Search the material and gather each line with "border" in it.

RECORDS SHOWN →
━━━━━━━━━━━━━━━━━━━━━━━━━━━━━━

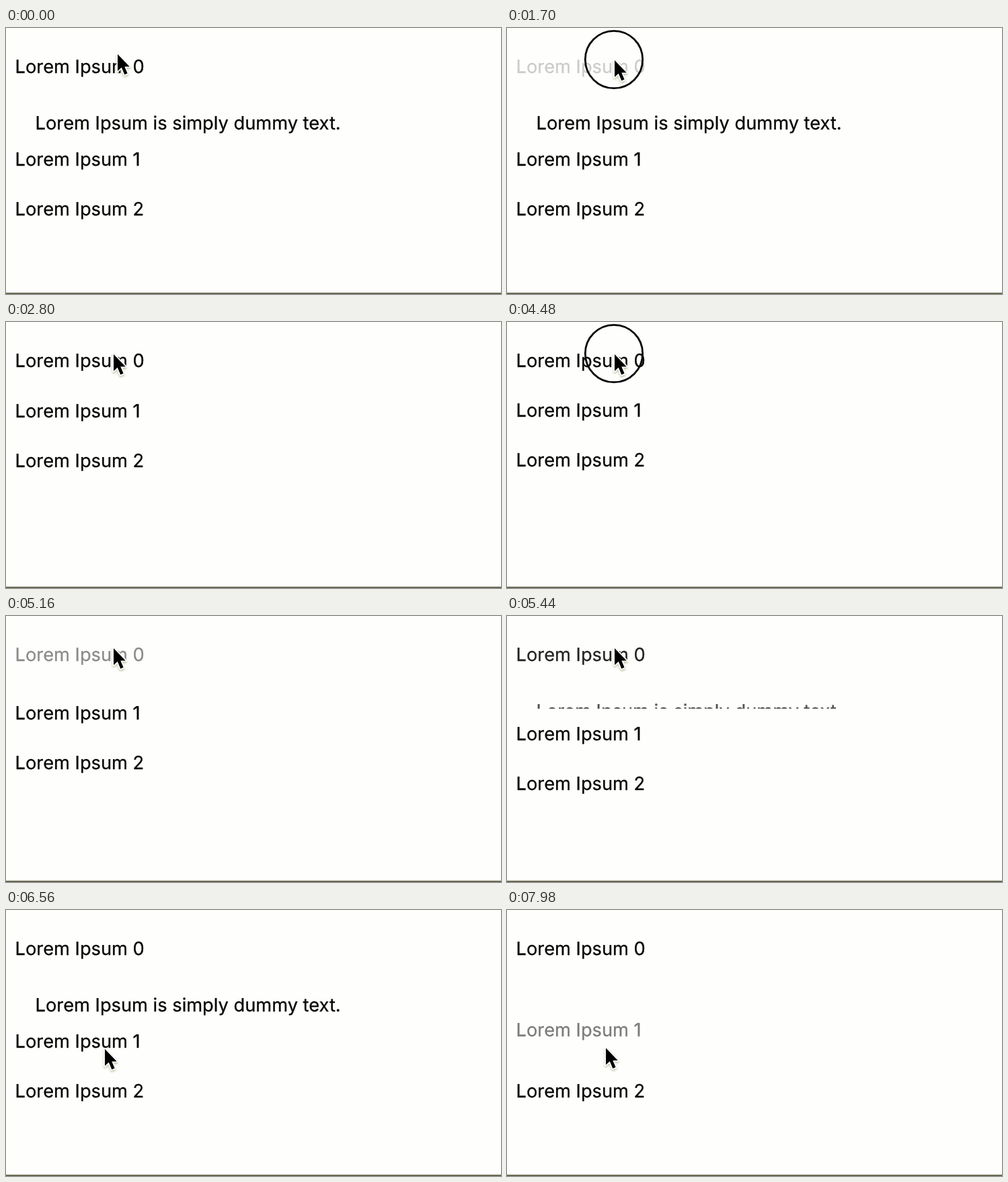
An HTML page for the animation above (8 s loop, 736 by 396 pixels).

```html
<!DOCTYPE html>
<html lang="en">
<head>
<meta charset="utf-8">
<title>Accordion</title>
<style>
  html, body { margin: 0; width: 100%; height: 100%; overflow: hidden; background: #fefefc; }
  svg { display: block; width: 736px; height: 396px; }
  text {
    font: 400 27.25px Inter, "Liberation Sans", sans-serif;
    fill: #060603; stroke: #060603; stroke-width: .3px;
    text-rendering: geometricPrecision;
  }
</style>
</head>
<body>
<svg viewBox="0 0 736 396">
  <defs>
    <clipPath id="panel"><rect id="mask" y="93.5" width="736" height="64"/></clipPath>
    <filter id="shade" x="-50%" y="-50%" width="200%" height="200%">
      <feDropShadow dx="0" dy="2" stdDeviation="1.6" flood-color="#77753a" flood-opacity=".45"/>
    </filter>
  </defs>
  <rect width="736" height="396" fill="#fefefc"/>
  <rect y="394" width="736" height="2" fill="#6c6a55"/>
  <text id="item0" x="13.6" y="67">Lorem Ipsum 0</text>
  <g clip-path="url(#panel)">
    <text id="body" x="43.6" y="151">Lorem Ipsum is simply dummy text.</text>
  </g>
  <text id="item1" x="13.6">Lorem Ipsum 1</text>
  <text id="item2" x="13.6">Lorem Ipsum 2</text>
  <circle id="ring" r="42.7" fill="none" stroke="#060603" stroke-width="2.8"/>
  <path id="cursor" d="M0 0V25L5.8 19.8L10.3 30.4L14.6 28.6L10.3 18.4H17.8Z" fill="#000"
    stroke="#fff" stroke-width="3.4" stroke-linejoin="round" paint-order="stroke" filter="url(#shade)"/>
</svg>
<script>
const LOOP = 8000, PANEL = 64;
const CLICKS = [1540, 4480, 7260];
const PRESS = 150, RELEASE = 280;
const SLIDE = { delay: 370, length: 970 };
const FADE = { delay: 330, length: 870 };

// time, x, y of the pointer tip
const PATH = [
  [0, 166, 39], [680, 166, 39], [900, 169, 44], [1150, 157, 51], [1400, 160, 48],
  [5980, 160, 48], [6040, 161, 69], [6140, 162, 71], [6300, 169, 145],
  [6440, 151, 219], [6560, 147, 207], [6860, 147, 207], [7120, 147, 205.5], [LOOP, 147, 205.5]
];

const $ = id => document.getElementById(id);
const set = (id, attrs) => {
  for (const key in attrs) $(id).setAttribute(key, attrs[key]);
};
const clamp = v => Math.min(1, Math.max(0, v));
const ease = u => u < .5 ? 2 * u * u : 1 - 2 * (1 - u) ** 2;
const run = (t, start, { delay, length }) => ease(clamp((t - start - delay) / length));

function tip(t) {
  const i = Math.max(1, PATH.findIndex(p => p[0] >= t));
  const [t0, x0, y0] = PATH[i - 1], [t1, x1, y1] = PATH[i];
  const k = ease((t - t0) / (t1 - t0));
  return [x0 + (x1 - x0) * k, y0 + (y1 - y0) * k];
}

// dims while pressed, then recovers
function titleOpacity(t, start) {
  const down = ease(clamp((t - start) / PRESS));
  return 1 - .8 * down * (1 - run(t, start, FADE));
}

function draw(t) {
  const [close, open, swap] = CLICKS.map(c => run(t, c, SLIDE));
  const first = 1 - close + open - swap;
  const bodyShown = t < CLICKS[0] + SLIDE.delay ? 1 : t < CLICKS[2] + SLIDE.delay ? open : 0;

  set('item0', { opacity: titleOpacity(t, CLICKS[0]) * titleOpacity(t, CLICKS[1]) });
  set('item1', { y: 141 + PANEL * first, opacity: titleOpacity(t, CLICKS[2]) });
  set('item2', { y: 215 + PANEL * (first + swap) });
  set('mask', { height: PANEL * first });
  set('body', { opacity: bodyShown });

  const [x, y] = tip(t);
  const pressed = CLICKS.some(c => t >= c && t < c + RELEASE);
  set('ring', { cx: x - 1, cy: y - 1, visibility: pressed ? 'visible' : 'hidden' });
  set('cursor', { transform: `translate(${x} ${y})` });
}

const begin = performance.now();
function tick() {
  draw((performance.now() - begin) % LOOP);
  requestAnimationFrame(tick);
}
tick();
</script>
</body>
</html>
```
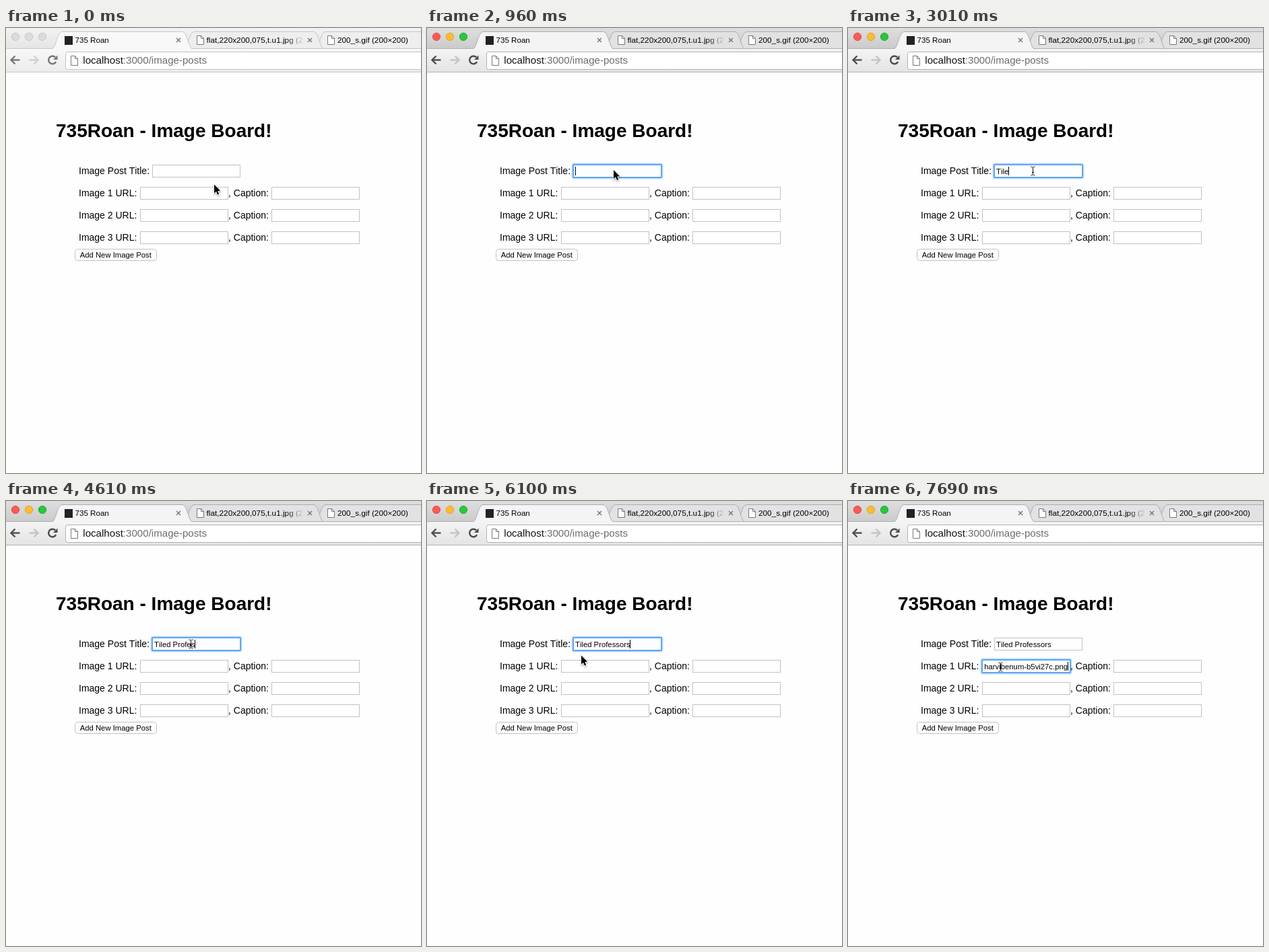
These frames come from a looping animation (616 by 661 pixels, 8 s). An HTML page with a canvas:

```html
<!DOCTYPE html>
<html lang="en">
<head>
<meta charset="utf-8">
<title>Image board form</title>
<style>
  html, body { margin: 0; width: 100%; height: 100%; overflow: hidden; background: #fefefe; }
  canvas { display: block; }
</style>
</head>
<body>
<canvas id="stage" width="616" height="661"></canvas>
<script>
const ctx = document.getElementById('stage').getContext('2d');
const LOOP = 8000, ACTIVATE = 960, FOCUS_URL = 6470, PASTE = 7690;
const TITLE = 'Tiled Professors';
const KEY_TIMES = [2300, 2600, 2740, 3010, 3160, 3310, 3660, 3900,
                   3930, 4080, 4340, 4610, 4780, 4930, 5030, 5130];
const URL_TAIL = 'harvibenum-b5vi27c.png';
const CARET_OFF = [[1430, 1940], [5640, 6090], [6950, 7460]];
const POINTER = [[0, 309, 232.5], [380, 309, 232.5], [670, 277, 211], [1260, 277, 211],
                 [1290, 276, 210], [1430, 274.5, 212.5], [5610, 274.5, 212.5],
                 [5800, 262, 203.5], [6100, 229, 229.5], [6320, 226.5, 246.5]];
const FIELD_W = 131, FIELD_H = 19;

function text(str, x, y, size, color = '#000', weight = '') {
  ctx.font = `${weight} ${size}px "Liberation Sans", Arial, sans-serif`;
  ctx.fillStyle = color;
  ctx.fillText(str, x, y);
  return ctx.measureText(str).width;
}

function vertical(y0, y1, top, bottom) {
  const g = ctx.createLinearGradient(0, y0, 0, y1);
  g.addColorStop(0, top);
  g.addColorStop(1, bottom);
  return g;
}

function shape(points, fill, stroke, width = 1, closed = true) {
  ctx.beginPath();
  for (const [x, y] of points) ctx.lineTo(x, y);
  if (closed) ctx.closePath();
  paint(fill, stroke, width);
}

function paint(fill, stroke, width = 1) {
  if (fill) { ctx.fillStyle = fill; ctx.fill(); }
  if (stroke) { ctx.strokeStyle = stroke; ctx.lineWidth = width; ctx.stroke(); }
}

function roundBox(x, y, w, h, r, fill, stroke, width) {
  ctx.beginPath();
  ctx.roundRect(x, y, w, h, r);
  paint(fill, stroke, width);
}

function tab(left, right, fill, border) {
  ctx.beginPath();
  ctx.moveTo(left, 30.5);
  ctx.bezierCurveTo(left + 5, 29, left + 7, 6, left + 14, 5.5);
  ctx.lineTo(right - 14, 5.5);
  ctx.bezierCurveTo(right - 7, 6, right - 5, 29, right, 30.5);
  paint(fill, border);
}

function pageIcon(x, y, h) {
  const w = 10;
  shape([[x, y], [x + 6, y], [x + w, y + 4], [x + w, y + h], [x, y + h]], '#fff', '#777');
  shape([[x + 6, y], [x + 6, y + 4], [x + w, y + 4]], null, '#777', 1, false);
}

function closeMark(x, y) {
  shape([[x - 3, y - 3], [x + 3, y + 3]], null, '#777', 1.4, false);
  shape([[x + 3, y - 3], [x - 3, y + 3]], null, '#777', 1.4, false);
}

function navArrow(x, dir, color) {
  shape([[x, 47.5], [x + 13 * dir, 47.5]], null, color, 2.4, false);
  shape([[x + 6 * dir, 41.5], [x, 47.5], [x + 6 * dir, 53.5]], null, color, 2.4, false);
}

function drawBrowser(active) {
  const border = active ? '#adadad' : '#c6c6c6';
  const toolTop = active ? '#f4f4f4' : '#f8f8f8';
  const backFill = active ? '#e2e2e2' : '#eeeeee';
  const icon = active ? '#4c4c4c' : '#777';

  ctx.fillStyle = active ? vertical(0, 31, '#dedede', '#cbcbcb') : vertical(0, 31, '#f2f2f2', '#e5e5e5');
  ctx.fillRect(0, 0, 616, 31);
  ctx.fillStyle = vertical(31, 65, toolTop, active ? '#e4e4e4' : '#ececec');
  ctx.fillRect(0, 30, 616, 35);
  ctx.fillStyle = active ? '#b2b2b2' : '#c6c6c6';
  ctx.fillRect(0, 65, 616, 1);

  const lights = active ? ['#fc5b55', '#fdbc2f', '#2cc63e'] : ['#dcdcdc', '#dcdcdc', '#dcdcdc'];
  const rims = active ? ['#e0443e', '#dea123', '#1aab29'] : ['#c6c6c6', '#c6c6c6', '#c6c6c6'];
  lights.forEach((fill, i) => {
    ctx.beginPath();
    ctx.arc(14 + 20 * i, 13, 5.6, 0, 7);
    paint(fill, rims[i]);
  });

  tab(460, 664, backFill, border);
  tab(265, 471, backFill, border);
  shape([[0, 30.5], [616, 30.5]], null, border, 1, false);
  tab(69, 276, toolTop, border);
  ctx.fillStyle = toolTop;
  ctx.fillRect(70, 30, 205, 2);

  ctx.fillStyle = '#222';
  ctx.fillRect(87, 12, 12, 13);
  text('735 Roan', 102.5, 22, 11.6);
  pageIcon(283.5, 11.5, 13);
  const fade = ctx.createLinearGradient(415, 0, 443, 0);
  fade.addColorStop(0, '#000');
  fade.addColorStop(1, 'rgba(0,0,0,0)');
  text('flat,220x200,075,t.u1.jpg (2', 297.5, 22, 11.8, fade);
  pageIcon(477.5, 11.5, 13);
  text('200_s.gif (200×200)', 492, 22, 11.75);
  closeMark(256, 18);
  closeMark(451, 18);

  navArrow(7.5, 1, icon);
  navArrow(47.5, -1, active ? '#c3c3c3' : '#cfcfcf');
  ctx.beginPath();
  ctx.arc(69, 47.5, 5.8, 0.15 * Math.PI, 1.75 * Math.PI);
  paint(null, icon, 2.4);
  shape([[76.5, 40.5], [76.5, 47], [70, 47]], icon);

  roundBox(88.5, 35.5, 540, 26, 3, '#fff', active ? '#b0b0b0' : '#c2c2c2');
  pageIcon(96.5, 41.5, 14);
  const host = text('localhost', 114.3, 53, 15.1, '#111');
  text(':3000/image-posts', 114.3 + host, 53, 15.1, '#6c6c6c');
}

function field(x, y, focused) {
  if (focused) {
    roundBox(x - 1.5, y - 1.5, FIELD_W + 3, FIELD_H + 3, 3, null, 'rgba(100,170,245,.4)', 2);
    roundBox(x, y, FIELD_W, FIELD_H, 1, '#fff', '#5fa5f2', 2);
  } else {
    ctx.fillStyle = '#fff';
    ctx.fillRect(x, y, FIELD_W, FIELD_H);
    ctx.strokeStyle = '#c2c2c2';
    ctx.lineWidth = 1;
    ctx.strokeRect(x + .5, y + .5, FIELD_W - 1, FIELD_H - 1);
  }
}

function caret(t, x, y) {
  if (CARET_OFF.some(([from, to]) => t >= from && t < to)) return;
  ctx.fillStyle = '#000';
  ctx.fillRect(Math.floor(x), y, 1, 13);
}

function drawForm(t) {
  text('735Roan - Image Board!', 74, 162, 28, '#000', 'bold');
  const onTitle = t >= ACTIVATE && t < FOCUS_URL, onUrl = t >= FOCUS_URL;

  text('Image Post Title:', 108, 217, 14);
  field(217, 203, onTitle);
  for (let i = 1; i <= 3; i++) {
    const y = 217 + 33 * i;
    text(`Image ${i} URL:`, 108, y, 14);
    field(199, y - 14, onUrl && i === 1);
    text(', Caption:', 330, y, 14);
    field(394, y - 14, false);
  }

  roundBox(102.5, 328.5, 121, 17, 4, vertical(328, 346, '#fff', '#fafafa'), '#c4c4c4');
  text('Add New Image Post', 109.7, 341, 11.3);

  const typed = TITLE.slice(0, KEY_TIMES.filter(k => t >= k).length);
  const width = text(typed, 220, 217, 11.3);
  if (onTitle) caret(t, 220 + width, 206);

  if (t >= PASTE) {
    ctx.save();
    ctx.beginPath();
    ctx.rect(201, 237, 126, 17);
    ctx.clip();
    ctx.textAlign = 'right';
    text(URL_TAIL, 326, 250, 11.3);
    ctx.restore();
  }
  if (onUrl) caret(t, t >= PASTE ? 326 : 202, 239);
}

function pointerAt(t) {
  const next = POINTER.findIndex(p => p[0] > t);
  if (next < 0) return POINTER[POINTER.length - 1].slice(1);
  const [t0, x0, y0] = POINTER[next - 1], [t1, x1, y1] = POINTER[next];
  const k = (t - t0) / (t1 - t0);
  return [x0 + (x1 - x0) * k, y0 + (y1 - y0) * k];
}

function drawPointer(t) {
  const [x, y] = pointerAt(t);
  const overField = (y >= 203 && y <= 222) || (y >= 236 && y <= 255);
  ctx.save();
  ctx.translate(x, y);
  if (t >= 1290 && overField) {
    for (const s of [-1, 1]) {
      shape([[-3, 6.5 * s], [-1, 6.2 * s], [0, 5 * s], [1, 6.2 * s], [3, 6.5 * s]], null, '#111', 1, false);
    }
    shape([[0, -5.5], [0, 5.5]], null, '#111', 1, false);
    shape([[-1.5, 2], [1.5, 2]], null, '#111', 1, false);
  } else {
    const arrow = [[0, 0], [0, 13], [3, 10.3], [5, 15], [7.2, 14], [5.2, 9.5], [9.2, 9.2]];
    ctx.shadowColor = 'rgba(0,0,0,.35)';
    ctx.shadowBlur = 2;
    ctx.shadowOffsetY = 1;
    shape(arrow, '#fff', '#fff', 2);
    ctx.shadowColor = 'transparent';
    shape(arrow, '#000');
  }
  ctx.restore();
}

function frame(now) {
  const t = now % LOOP;
  ctx.fillStyle = '#fefefe';
  ctx.fillRect(0, 0, 616, 661);
  drawBrowser(t >= ACTIVATE);
  drawForm(t);
  drawPointer(t);
  requestAnimationFrame(next => frame(Math.max(0, next - start)));
}

ctx.fontKerning = 'none';
const start = performance.now();
frame(0);
</script>
</body>
</html>
```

━━━━━━━━━━━━━━━━━━━━━━━━━━━━━━

EXERCISE OUTPUT →
function tab(left, right, fill, border) {
  paint(fill, border);
  const border = active ? '#adadad' : '#c6c6c6';
  tab(460, 664, backFill, border);
  tab(265, 471, backFill, border);
  shape([[0, 30.5], [616, 30.5]], null, border, 1, false);
  tab(69, 276, toolTop, border);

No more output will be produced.